The factorial function can be generalized by noting that
n! = integral(0 to infty) of exp(-x)*x^n dx.
One then defines (this is due to Euler) the Gamma function via
Gamma(k) = integral(0 to infty) of exp(-x)*x^(k-1) dx ,
so that when k is an integer n, Gamma(n) = (n-1)!
You can turn this around to define the factorial function as
(k)! = Gamma(y+1) = integral(0 to infty) of exp(-x)*x^k dx
This then allows one to find factorials of non-positive integers.
The fact that Gamma(1/2) (= (- 1/2)!) equals sqrt(pi) [*not*, as was stated on the list, (1/2) of that] follows from the definition of the Gamma function:
Gamma(1/2) = integral(0 to infty) of exp(-x)*[1/sqrt(x)] dx,
then making the change of variable y = sqrt(x), whence one gets the integral for a Gaussian, which equals sqrt(pi). (The integral itself can be done using the well known trick of using polar coordinates to evaluate integral(-infty,+infty) of exp(-x^2-y^2) dxdy using polar coordinates.)
(n+(1/2))! = sqrt(pi)*(2n+1)!!/2^(n+1)

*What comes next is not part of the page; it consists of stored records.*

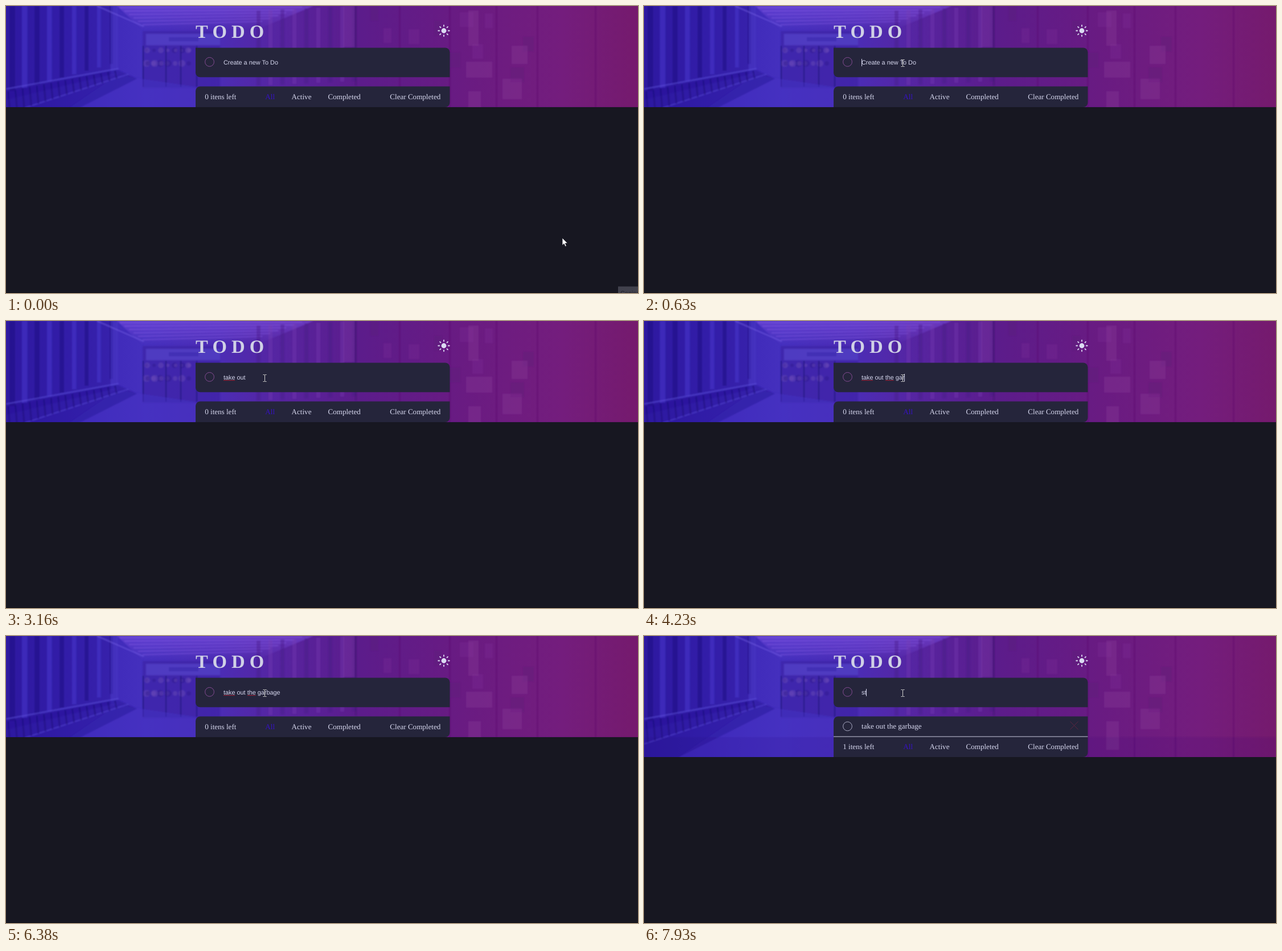
Animation of 1110 by 505 pixels, one loop 8 s. Source, as an HTML page:

```html
<!DOCTYPE html>
<html lang="en">
<head>
<meta charset="utf-8">
<title>Todo</title>
<style>
  html, body { margin: 0; width: 100%; height: 100%; overflow: hidden; background: #171721; }
  svg { display: block; width: 1110px; height: 505px; }
  text { text-rendering: geometricPrecision; fill: #d6d7ee; }
  .serif { font: 13.09px "Liberation Serif", "Times New Roman", serif; }
  .field { font: 10.87px "Liberation Sans", Arial, sans-serif; }
  .title { font: bold 32.73px "Liberation Serif", "Times New Roman", serif; letter-spacing: 8.18px; fill: #d0d1e6; }
  .card { fill: #25253b; }
  .ring { fill: none; stroke-width: 1; }
</style>
</head>
<body>
<svg viewBox="0 0 1110 505">
  <defs>
    <linearGradient id="tint">
      <stop offset="0" stop-color="#301ba6"/>
      <stop offset=".1" stop-color="#3823b5"/>
      <stop offset=".22" stop-color="#4530be"/>
      <stop offset=".34" stop-color="#4c2cb4"/>
      <stop offset=".44" stop-color="#57249f"/>
      <stop offset=".56" stop-color="#5c1c8b"/>
      <stop offset=".72" stop-color="#691b82"/>
      <stop offset=".88" stop-color="#741d7d"/>
      <stop offset="1" stop-color="#751a6d"/>
    </linearGradient>
    <linearGradient id="glow" x2="0" y2="1">
      <stop offset="0" stop-color="#7a4fe0" stop-opacity=".55"/>
      <stop offset="1" stop-color="#7a4fe0" stop-opacity="0"/>
    </linearGradient>
    <filter id="soft" x="-5%" y="-5%" width="110%" height="110%"><feGaussianBlur stdDeviation="1"/></filter>
    <clipPath id="crop"><rect id="cropBox" width="1110" height="178"/></clipPath>
  </defs>

  <rect width="1110" height="505" fill="#171721"/>
  <g clip-path="url(#crop)">
    <rect width="1110" height="214" fill="url(#tint)"/>
    <g id="photo" filter="url(#soft)"></g>
  </g>
  <rect y="504" width="1110" height="1" fill="#0d0d14"/>

  <text class="title" x="333" y="55.5">TODO</text>
  <g id="sun" transform="translate(769 43.5)" stroke="#dcdcf2" stroke-width="1.8" stroke-linecap="round">
    <circle r="4.4" fill="#dcdcf2" stroke="none"/>
  </g>

  <path class="card" d="M333 73.5H771.5a8 8 0 0 1 8 8V125.3H341a8 8 0 0 1-8-8Z"/>
  <circle class="ring" cx="357.5" cy="98.4" r="7.9" stroke="#854b94"/>
  <path id="marks" fill="none" stroke="#b8263a" stroke-width="1" opacity=".85"/>
  <text class="field" id="field" x="382" y="103"></text>
  <rect id="caret" y="93" width="1" height="13" fill="#d6d7ee"/>

  <path class="card" id="list"/>
  <g id="item">
    <circle class="ring" cx="357.5" cy="158.9" r="7.9" stroke="#a9a9c2"/>
    <text class="serif" x="382" y="163.2">take out the garbage</text>
    <path d="M748.5 150.5l14 14m0-14l-14 14" stroke="#5c2440" stroke-width="1" fill="none"/>
    <rect x="333" y="176.4" width="446.5" height="1.3" fill="#a3a3b8"/>
  </g>
  <g class="serif" id="footer">
    <text id="count" x="349.2" y="164"></text>
    <text x="455.3" y="164" style="fill:#3712c4">All</text>
    <text x="501.6" y="164">Active</text>
    <text x="565.5" y="164">Completed</text>
    <text x="674.3" y="164">Clear Completed</text>
  </g>

  <g id="badge">
    <rect x="1075" y="493.5" width="35" height="11.5" fill="#41414d"/>
    <text class="field" x="1079" y="508.5" style="fill:#1d1d28">Copied</text>
  </g>
  <path id="arrow" d="M0 0V13.2L3.1 10.4L5.2 15.2L7.4 14.3L5.3 9.6H9.4Z" fill="#fff" stroke="#15151f" stroke-width=".8"/>
  <path id="beam" d="M-3-5.5H-.7L0-5L.7-5.5H3M0-5V6M-3 6.5H-.7L0 6L.7 6.5H3" fill="none" stroke="#d2d2cf" stroke-width="1"/>
</svg>

<script>
const $ = id => document.getElementById(id);
const LOOP = 8000, ADDED = 6580;

function add(parent, tag, attrs) {
  const node = document.createElementNS("http://www.w3.org/2000/svg", tag);
  for (const k in attrs) node.setAttribute(k, attrs[k]);
  parent.appendChild(node);
}
const poly = (points, fill, opacity = 1) => add($("photo"), "polygon", { points, fill, opacity });
const box = (x, y, w, h, fill, opacity = 1) =>
  add($("photo"), "rect", { x, y, width: w, height: h, fill, opacity });
const line = (x1, y1, x2, y2, stroke, width = 1, opacity = 1) =>
  add($("photo"), "line", { x1, y1, x2, y2, stroke, "stroke-width": width, opacity });

function drawPhoto() {
  // colonnade on the left
  poly("0,0 195,0 195,118 0,165", "#2a1799", .45);
  for (let i = 0; i < 9; i++) {
    const x = 6 + i * 22, h = 150 - i * 6;
    box(x, 0, 10 - i * .5, h, i % 2 ? "#4a39cc" : "#221283", .55);
  }
  box(184, 0, 12, 122, "#5040cf", .5);
  // lit ceiling
  poly("195,0 540,0 440,42 240,42", "url(#glow)");
  for (let i = 0; i < 6; i++) line(200 + i * 8, 3 + i * 6, 520 - i * 14, 2 + i * 5, "#8a5fe6", 2, .4);
  line(160, 0, 242, 36, "#7a62e8", 2, .5);
  // doorway, sign and trees
  box(240, 44, 136, 100, "#3a22a0", .55);
  box(246, 49, 130, 20, "#5b49cf", .6);
  box(286, 55, 52, 7, "#3c2bae", .6);
  for (let i = 0; i < 22; i++) {
    const x = 246 + (i * 37) % 86, y = 78 + (i * 23) % 46;
    add($("photo"), "circle", { cx: x, cy: y, r: 3 + i % 4, fill: i % 3 ? "#7450b8" : "#2c188a", opacity: .4 });
  }
  for (const x of [240, 280, 306, 334]) box(x, 70, 2, 72, "#24127f", .8);
  // floor and railing
  poly("195,122 333,142 333,214 60,214", "#4732c4", .5);
  poly("0,150 195,112 230,128 60,214 0,214", "#28179a", .5);
  line(0, 146, 198, 110, "#5f50dc", 2, .6);
  line(0, 190, 215, 120, "#5848d4", 2, .55);
  for (let i = 0; i < 16; i++) {
    const x = 4 + i * 12.5;
    line(x, 150 - i * 2.4, x + 3, 188 - i * 4, "#1c0f78", 3, .5);
  }
  // wall on the right
  for (let i = 0; i < 9; i++) {
    const x = 440 + i * 21;
    box(x, 8 - i, 7, 132, i % 2 ? "#7a3fb4" : "#451680", .35);
  }
  box(592, 0, 20, 72, "#7b3aa6", .4);
  box(613, 0, 3, 140, "#401070", .5);
  for (let i = 0; i < 12; i++) {
    const x = 640 + (i * 67) % 290, y = (i * 41) % 110;
    box(x, y, 14 + i % 3 * 5, 26, i % 2 ? "#7f349a" : "#5a1876", .28);
  }
  for (const [x, y, w, h] of [[812, 8, 18, 62], [808, 98, 46, 28], [888, 70, 28, 32], [812, 150, 22, 50], [872, 128, 34, 36]])
    box(x, y, w, h, "#8b3a98", .35);
  for (const x of [690, 778, 860, 932, 1034]) box(x, 0, 3, 214, "#55136c", .3);
  box(0, 178, 1110, 36, "#2c1070", .12);
}

// [time, typed text, caret visible]
const typing = [
  [0, "", 0], [630, "", 1], [1150, "", 0], [1220, "t", 1], [1290, "ta", 1],
  [1560, "tak", 1], [1670, "take", 1], [1780, "take ", 1],
  [2040, "take o", 1], [2170, "take ou", 1], [2370, "take out", 1], [2570, "take out ", 1],
  [3160, "take out ", 0], [3310, "take out t", 1], [3500, "take out th", 1],
  [3600, "take out the", 1], [3700, "take out the ", 1],
  [3900, "take out the g", 1], [3970, "take out the ga", 1], [4230, "take out the gar", 1],
  [4370, "take out the garb", 1], [4500, "take out the garbg", 1], [4960, "take out the garbg", 0],
  [5030, "take out the garb", 1], [5510, "take out the garba", 1],
  [5780, "take out the garbag", 1], [5850, "take out the garbage", 1], [6380, "take out the garbage", 0],
  [6580, "", 0], [6910, "", 1], [7460, "", 0], [7730, "s", 1], [7930, "st", 1]
];

// [time, x, y, is text beam]
const pointer = [
  [0, 977, 408, 0], [70, 955, 372, 0], [150, 868, 262, 0], [230, 745, 150, 0], [310, 632, 78, 0],
  [390, 545, 49, 0], [470, 486, 72, 0], [550, 458, 96, 1], [630, 454, 100, 1]
];

const at = (steps, t) => steps.findLast(s => s[0] <= t);
const show = (id, on) => $(id).setAttribute("visibility", on ? "visible" : "hidden");

function render(t) {
  const [, text, caret] = at(typing, t);
  const field = $("field");
  field.textContent = (text || "Create a new To Do").replace(/ /g, "\u00a0");
  const end = text ? field.getComputedTextLength() : 0;
  $("caret").setAttribute("x", Math.floor(382.36 + end));
  show("caret", caret);

  let marks = "";
  if (text.startsWith("take ")) marks += "M382 104.5H402";
  if (text.startsWith("take out the ")) marks += "M424 104.5H438.5";
  $("marks").setAttribute("d", marks);

  const added = t >= ADDED, bottom = added ? 213 : 178;
  $("cropBox").setAttribute("height", bottom);
  $("list").setAttribute("d", `M341 141.5H779.5V${bottom - 8}a8 8 0 0 1-8 8H333V149.5a8 8 0 0 1 8-8Z`);
  $("footer").setAttribute("transform", `translate(0 ${added ? 35.3 : 0})`);
  $("count").textContent = `${added ? 1 : 0} itens left`;
  show("item", added);

  const [, x, y, beam] = at(pointer, t);
  $("arrow").setAttribute("transform", `translate(${x} ${y})`);
  $("beam").setAttribute("transform", `translate(${x + .5} ${y})`);
  show("arrow", !beam);
  show("beam", beam);
  show("badge", t < 70);
}

for (let i = 0; i < 8; i++)
  add($("sun"), "line", { y1: 7.8, y2: 9.8, transform: `rotate(${i * 45})` });
drawPhoto();

const start = performance.now();
function tick() {
  render((performance.now() - start) % LOOP);
  requestAnimationFrame(tick);
}
tick();
</script>
</body>
</html>
```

when n is a non-negative integer, and you get the values for negative half-integral values by using the result:
(x-1)! = x!/x
This, of course, is one reason that one defines 0! = 1, and also shows that (-n)! is undefined.
The Gamma function, and the related Beta function, come up often in statistical mechanics and in quantum mechanics, and in elementary particle physics (quarks, gluons, etc.). I think there is something called the Beta distribution in statistics which uses the Beta function, but it's been a long time, so I am not sure.
You can find more details about this in any book on complex variables, or on mathematical physics (for instance, Arfken, Mathematical Methods for Physicists).